This newly minted “principle” is, in fact, the exact antithesis of genuine free speech protections. Central to an actual belief in free speech rights is the view that all ideas — those with which one most fervently agrees and those one finds most loathsome and everything in between — are entitled to be expressed and advocated without punishment. The most important and courageous free speech defenses have typically come from those who simultaneously expressed contempt for an idea while defending the rights of other people to freely express that idea. This is the principle that has long defined authentic free speech activism: Those ideas being expressed are vile, but I will work to defend the right of others to express them.
Those who exploited the Hebdo murders sought to abolish this vital distinction. They insisted that it was not enough to denounce or condemn those who murdered the Hebdo cartoonists. Instead, they tried to impose a new obligation: One must celebrate and embrace the ideas of the Hebdo cartoonists, support the granting of awards to them, cheer for the substance of their views. Failure to embrace the ideas of Charlie Hebdo (rather than just their free speech rights) subjected one to accusations — by the world’s slimiest smear artists — that one was failing to uphold their rights of free expression or, worse, that one sympathized with their killers.
This cheap bullying tactic — trying to force people not merely to defend Hebdo’s free speech rights but to embrace the ideas being expressed — has endured to this day (but only when it comes to speech critical of Muslims). A full year later, it’s still common to hear supporters of Western militarism falsely accuse portions of “the left” of having sanctioned or justified the attack on Charlie Hebdo solely on the ground that they refused to cheer for the content of Hebdo’s ideas.
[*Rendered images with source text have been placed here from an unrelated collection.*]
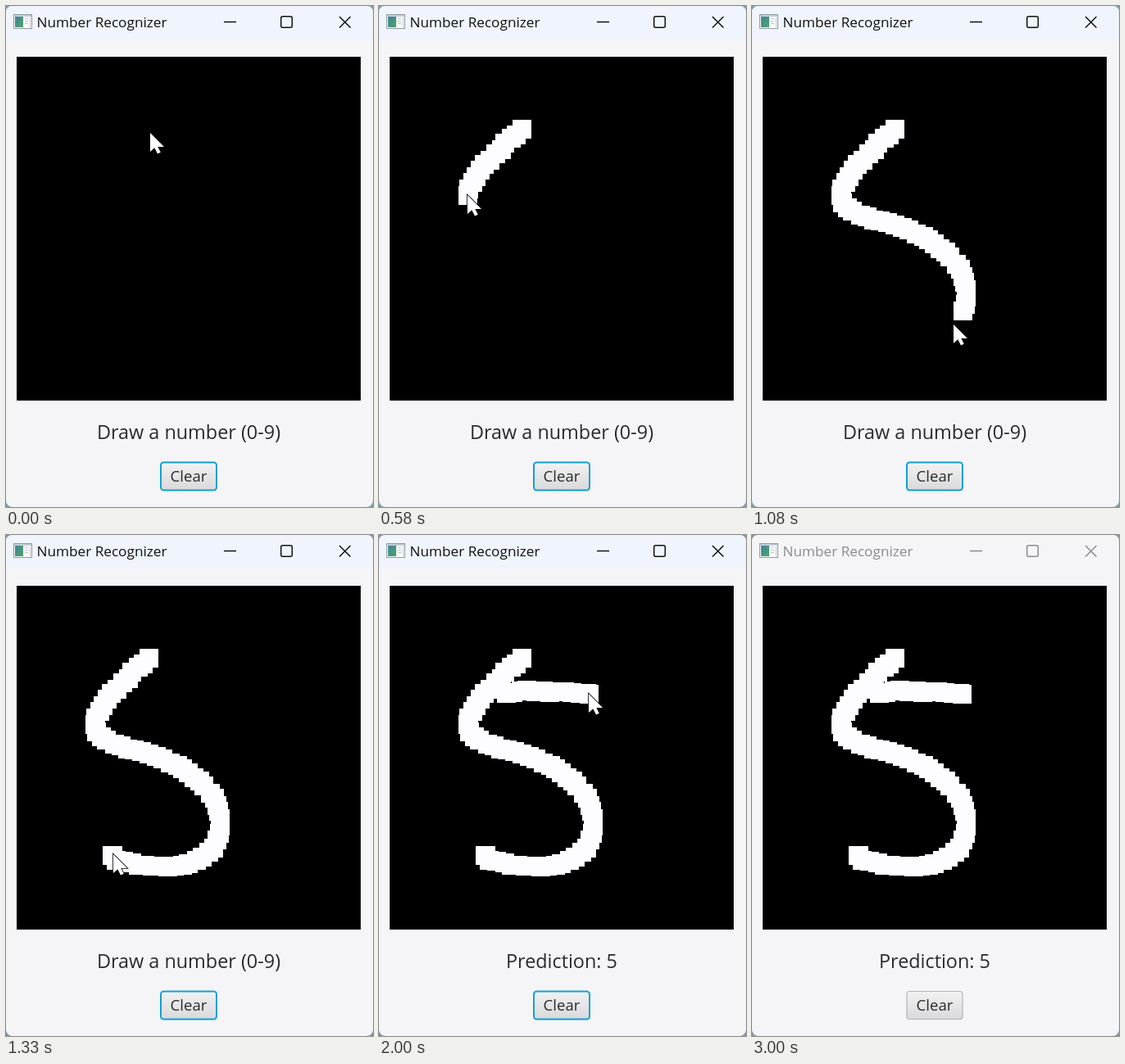
These frames come from a looping animation (448x612 px, 3080 ms). An HTML page:

```html
<!DOCTYPE html>
<html lang="en">
<head>
<meta charset="utf-8">
<title>Number Recognizer</title>
<style>
  html, body { margin: 0; width: 100%; height: 100%; overflow: hidden; background: #8299a6; }
  svg { display: block; width: 448px; height: 612px; }
  text { font-family: "Open Sans", "Noto Sans", sans-serif; fill: #2b2b2b; }
  .window { fill: #f5f5f8; }
  .bar { fill: #eff4fd; }
  .caption { font-size: 17.2px; fill: #111; }
  .controls { fill: none; stroke: #111; stroke-width: 1.5; }
  .message { font-size: 23.4px; text-anchor: middle; }
  .label { font-size: 18.6px; text-anchor: middle; }
  .button { stroke: #10a0d4; stroke-width: 2; }
  .ink { fill: #fdfcff; shape-rendering: crispEdges; }
  .cursor { fill: #fff; stroke: #000; stroke-width: 1.6; paint-order: stroke; }
  .blurred .bar { fill: #f5f5f8; }
  .blurred .caption { fill: #8b8b8b; }
  .blurred .controls { stroke: #8b8b8b; }
  .blurred .button { stroke: #b5b5b8; stroke-width: 1.2; }
</style>
</head>
<body>
<svg id="app" viewBox="0 0 448 612">
  <defs>
    <linearGradient id="face" x2="0" y2="1">
      <stop offset="0" stop-color="#f2f2f3"/>
      <stop offset="1" stop-color="#d9d9db"/>
    </linearGradient>
    <linearGradient id="pane" x2="1" y2="1">
      <stop offset="0" stop-color="#3f83a0"/>
      <stop offset="1" stop-color="#4fa562"/>
    </linearGradient>
  </defs>

  <rect class="window" width="448" height="612" rx="8"/>
  <path class="bar" d="M0 41V8Q0 0 8 0H440Q448 0 448 8V41Z"/>

  <rect x="9.5" y="10.5" width="22" height="17" fill="#fafafa" stroke="#8f9aa0"/>
  <rect x="10" y="11" width="21" height="2" fill="#c3d0d8"/>
  <rect x="11" y="13" width="10" height="13" fill="url(#pane)"/>
  <path d="M23 15.5H27M23 18.5H27M23 21.5H27M29.5 14V26" stroke="#c2c8cc"/>

  <text class="caption" x="37.500" y="26">Number Recognizer</text>
  <g class="controls">
    <path d="M266 19.5H281M407 13L420.5 26.5M420.5 13L407 26.5"/>
    <rect x="335.7" y="12.700" width="13.6" height="13.6" rx="2"/>
  </g>

  <rect x="13" y="62" width="420" height="420"/>
  <path id="ink" class="ink"/>

  <text id="message" class="message" x="223" y="529"></text>
  <rect class="button" x="189" y="557.5" width="68" height="34" rx="3.5" fill="url(#face)"/>
  <text class="label" x="223" y="581">Clear</text>

  <path id="cursor" class="cursor" d="M0 0V23L5.300 18.300L9 25.500L12.800 23.700L9.300 17H17Z"/>
</svg>
<script>
const LOOP = 3080, TICKS_PER_MS = 0.012;
const PREDICT = 17, BLUR = 36;
const NIB = 23, SPACING = 9, JITTER = 2;

// Mouse path in ticks; pen legs leave ink, lead lets the cursor run ahead of it
const legs = [
  { from: 0, to: 2, d: "M176 155L175 152" },
  { from: 3.2, to: 7, pen: true, d: "M174 150C152 170 109 212 108 231" },
  { from: 7, to: 11, pen: true, d: "M108 231C108 262 180 260 222 290" },
  { from: 11, to: 16, lead: 0.8, pen: true,
    d: "M222 290C250 310 262 330 262 352S246 405 198 405C170 405 150 402 130 396V391" },
  { from: 16, to: 19, d: "M131 390L148 327L155 193" },
  { from: 19, to: 24, pen: true, d: "M155 193C185 186 215 194 256 194" },
  { from: 24, to: 29, d: "M256 194L470 520" }
];

const $ = id => document.getElementById(id);
const app = $("app"), ink = $("ink"), cursor = $("cursor"), message = $("message");

for (const leg of legs) {
  leg.path = document.createElementNS("http://www.w3.org/2000/svg", "path");
  leg.path.setAttribute("d", leg.d);
  leg.length = leg.path.getTotalLength();
}

const noise = n => {
  const v = Math.sin(n * 12.9898) * 43758.5453;
  return (v - Math.floor(v) - 0.5) * JITTER;
};

function reach({ from, to, length }, tick, lead = 0) {
  const part = (tick - from + lead) / (to - from + lead);
  return length * Math.min(1, Math.max(0, part));
}

function stamp(leg, at, dx = 0, dy = 0) {
  const p = leg.path.getPointAtLength(at);
  const x = Math.round(p.x + dx - NIB / 2), y = Math.round(p.y + dy - NIB / 2);
  return `M${x} ${y}h${NIB}v${NIB}h${-NIB}z`;
}

// Spaced square stamps give the stroke its stepped edge
function trail(leg, tick) {
  const end = reach(leg, tick);
  let d = stamp(leg, 0) + stamp(leg, end);
  for (let s = SPACING; s < end; s += SPACING) d += stamp(leg, s, noise(s), noise(s + 1));
  return d;
}

function draw(tick) {
  const inked = legs.filter(leg => leg.pen && leg.from < tick);
  ink.setAttribute("d", inked.map(leg => trail(leg, tick)).join(""));

  const leg = legs.findLast(leg => leg.from <= tick);
  const { x, y } = leg.path.getPointAtLength(reach(leg, tick, leg.lead));
  cursor.setAttribute("transform", `translate(${Math.round(x)} ${Math.round(y)})`);

  message.textContent = tick < PREDICT ? "Draw a number (0-9)" : "Prediction: 5";
  app.classList.toggle("blurred", tick >= BLUR);
}

let shown = -1;
function frame() {
  const t = performance.now() % LOOP;
  const tick = Math.floor((t + 4) * TICKS_PER_MS);
  if (tick !== shown) draw(shown = tick);
  requestAnimationFrame(frame);
}
frame();
</script>
</body>
</html>
```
This accusation is an absolute, demonstrable lie, an obvious slander. I’ve never heard a single person on the left express anything other than revulsion at the mass murder of the Hebdo cartoonists, nor have I ever heard anyone on the left suggest that the murders were “deserved” or that the cartoonists “had it coming.” I certainly did hear, and myself expressed, opposition to the relentless targeting of a marginalized minority in France by Hebdo cartoonists (that critique, just by the way, was most eloquently expressed by a former Hebdo staffer, Olivier Cyran: “The obsessive pounding on Muslims to which [Hebdo] has devoted itself for more than a decade has had very real effects. It has powerfully contributed to popularizing, among ‘left-wing’ opinion, the idea that Islam is a major ‘problem’ in French society”). But objections to the substance of an idea quite obviously does not denote or even suggest a failure to uphold the rights of free speech for those who express that idea: unless you’re endorsing the noxious, deceitful, entirely novel concept that one can only defend the free speech rights of those with whom one agrees.
But this all highlights that free speech was not the principle being upheld here; free speech was just a weapon used by some tribalistic Westerners to try to force people into cheering for anti-Islam and anti-Muslim cartoons (not merely the right to publish the cartoons without punishment or violence, but the cartoons themselves).
And what even more powerfully demonstrates the sham at the heart of this post-Hebdo spectacle is that before the Paris march, and especially since, there has been a systematic assault on the free speech rights of huge numbers of people in France and throughout the West who are either Muslim and/or critics of the West or Israel, and the newfound Hebdo free speech crusaders have exhibited almost no opposition, and at times tacit or explicit support. That’s because free speech was their cynical weapon, not their actual belief.